Access to Some Quake-Hit Areas Still Difficult in Japan; SDF Landing Craft Used to Get Heavy Equipment Ashore

The Yomiuri Shimbun
A pair of LCACs (landing craft air cushion) of the Maritime Self-Defense Force are seen near the coast of Wajima, Ishikawa Prefecture, at 10:02 a.m. Thursday.

KANAZAWA — The survival rate of people trapped after an earthquake is said to drop significantly after the first 72 hours. In the aftermath of the Jan. 1 Noto Peninsula Earthquake, that point was reached on Thursday afternoon.

The earthquake, which registered a maximum seismic intensity of 7 on the Japanese scale, was larger than the Ishikawa prefectural government had anticipated, and it brought devastation to a wide area. The search for missing persons has not been easy. Major roads have been severed and the communications environment has been disrupted, making it difficult to respond to the disaster.

Race against time

About 15 members of a rescue team dispatched from Kyoto Prefecture were engaged in rescue operations at a collapsed house where an elderly woman lived alone Thursday afternoon in the Kasugano coastal district of Horyumachi in Suzu, Ishikawa Prefecture.

Since other collapsed houses blocked roads around the house, it was difficult to bring heavy machinery there. Amid aftershocks, the rescue workers continued their efforts with electrical saws, shovels and other tools, shouting: “Rescue is here! Is there anybody in there?” They found an unconscious woman at around 5:30 p.m. and pulled her out of the house.
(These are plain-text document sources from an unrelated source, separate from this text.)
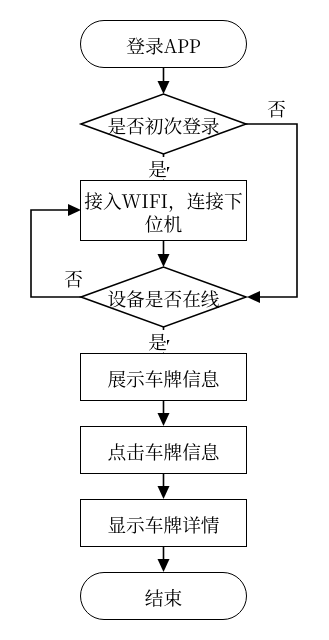
<!DOCTYPE html>
<html lang="zh-CN">
<head>
<meta charset="utf-8">
<title>登录流程图</title>
<style>
:root { --ink: #000; --paper: #fff; --stroke: 1.6px; }
* { box-sizing: border-box; }
html, body { margin: 0; }
body { width: 329px; height: 640px; overflow: hidden; background: var(--paper); }
.flowchart {
  position: relative; width: 329px; height: 640px; overflow: hidden;
  color: var(--ink);
  font: 18.7px/23px "Noto Serif CJK SC", "Noto Serif CJK JP", serif;
}
.connectors { position: absolute; inset: 0; display: block; }
.connectors .line { fill: none; stroke: var(--ink); stroke-width: var(--stroke); }
.connectors .decision-shape { fill: var(--paper); stroke: var(--ink); stroke-width: var(--stroke); }
.node {
  position: absolute; left: 80px; width: 167px; height: 48px;
  display: flex; align-items: center; justify-content: center;
  text-align: center; white-space: nowrap;
}
.terminal, .process { border: var(--stroke) solid var(--ink); background: var(--paper); }
.terminal { border-radius: 24px; }
.decision { height: 60px; }
.start { top: 20px; }
.first-login { top: 94px; }
.connect { top: 180px; height: 61px; }
.online { top: 267px; }
.show-plate { top: 353px; }
.tap-plate { top: 426px; }
.plate-detail { top: 499px; }
.end { top: 572px; }
.branch { position: absolute; width: 19px; height: 22px; line-height: 22px; text-align: center; background: var(--paper); }
.first-yes { left: 148px; top: 157px; }
.first-no { left: 267px; top: 97px; }
.online-yes { left: 148px; top: 330px; }
.online-no { left: 64px; top: 267px; }
</style>
</head>
<body>
<main class="flowchart">
  <svg class="connectors" width="329" height="640" viewBox="0 0 329 640" aria-hidden="true">
    <defs>
      <polygon id="arrowhead" points="0,0 -6,-13 6,-13"/>
      <polygon id="diamond" class="decision-shape" points="81,30 163.5,0 246,30 163.5,60"/>
    </defs>
    <g class="line">
      <path d="M163.5 68V84M163.5 154V170M163.5 241V257M163.5 327V343M163.5 400V416M163.5 473V489M163.5 546V562"/>
      <path d="M246 124H297V297H256"/>
      <path d="M81 297H31V210H70"/>
    </g>
    <use href="#arrowhead" x="163.5" y="94"/>
    <use href="#arrowhead" x="163.5" y="180"/>
    <use href="#arrowhead" x="163.5" y="267"/>
    <use href="#arrowhead" x="163.5" y="353"/>
    <use href="#arrowhead" x="163.5" y="426"/>
    <use href="#arrowhead" x="163.5" y="499"/>
    <use href="#arrowhead" x="163.5" y="572"/>
    <use href="#arrowhead" transform="translate(247 297) rotate(90)"/>
    <use href="#arrowhead" transform="translate(81 210) rotate(-90)"/>
    <use href="#diamond" y="94"/>
    <use href="#diamond" y="267"/>
  </svg>

  <div class="node terminal start">登录APP</div>
  <div class="node decision first-login">是否初次登录</div>
  <span class="branch first-yes">是</span>
  <span class="branch first-no">否</span>
  <div class="node process connect">接入WIFI，连接下<br>位机</div>
  <div class="node decision online">设备是否在线</div>
  <span class="branch online-yes">是</span>
  <span class="branch online-no">否</span>
  <div class="node process show-plate">展示车牌信息</div>
  <div class="node process tap-plate">点击车牌信息</div>
  <div class="node process plate-detail">显示车牌详情</div>
  <div class="node terminal end">结束</div>
</main>
</body>
</html>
A fire department official from Kyoto Prefecture who led the rescue operation said they had arrived at the district about a day after the earthquake. “Given the 72-hour window for saving lives, a late arrival would make things worse,” the official said.

‘Cannot contact’

Roads and communication networks in areas affected by the earthquake remain in bad condition.

According to the Land, Infrastructure, Transport and Tourism Ministry, the Ishikawa prefectural government and others, landslides, cave-ins and other damage occurred in at least 25 locations on National Highway Route 249, the main arterial road on the Noto Peninsula. As of Thursday, only one road was passable to the center of Suzu, along with one other road to the center of Wajima.

Five municipalities on the peninsula were seriously affected by the earthquake, with more than 700 residents isolated in a total of 30 districts.

It was Thursday afternoon, about 70 hours after the earthquake, when emergency repairs of roads leading to Wajima and Suzu were completed and large vehicles were able to use the roads.

“Both mobile and landline networks have been disrupted and roads were severed. We cannot contact some communities at all,” Wajima Mayor Shigeru Sakaguchi said at a meeting of the prefectural government’s disaster response headquarters Thursday morning at the prefectural government building.

“We still do not fully understand how many people are missing or unaccounted for,” he said.

Landing heavy machinery

The Ishikawa prefectural government released names and other information about people whose whereabouts were unknown at about 11 p.m. Wednesday for the first time. The prefecture has its own rule under which it should release such information about 48 hours after the occurrence of a disaster. However, the information was actually released about 55 hours after the earthquake. Nine people were found to be safe after the release, meaning that rescuers might have made some unnecessary searches.

Ishikawa Gov. Hiroshi Hase said Thursday, “I sincerely apologize for the delay, [which occurred] because municipal officials in Wajima and Suzu are also affected by the earthquake and communication services have been disrupted.”

The Self-Defense Forces used the Maritime Self-Defense Force’s transport ship Osumi, along with LCAC (landing craft air cushion) vessels to land heavy machinery such as hydraulic shovels and bulldozers on the Okawahama coast of Wajima on Thursday. The machinery was to be used to remove debris blocking roads and rescue people under collapsed houses, among other operations.

Along with rescue operations, the SDF will have its members visit disaster-hit locations and evacuation shelters to listen to people affected by the disaster, aiming to offer the victims better support.

The Yomiuri Shimbun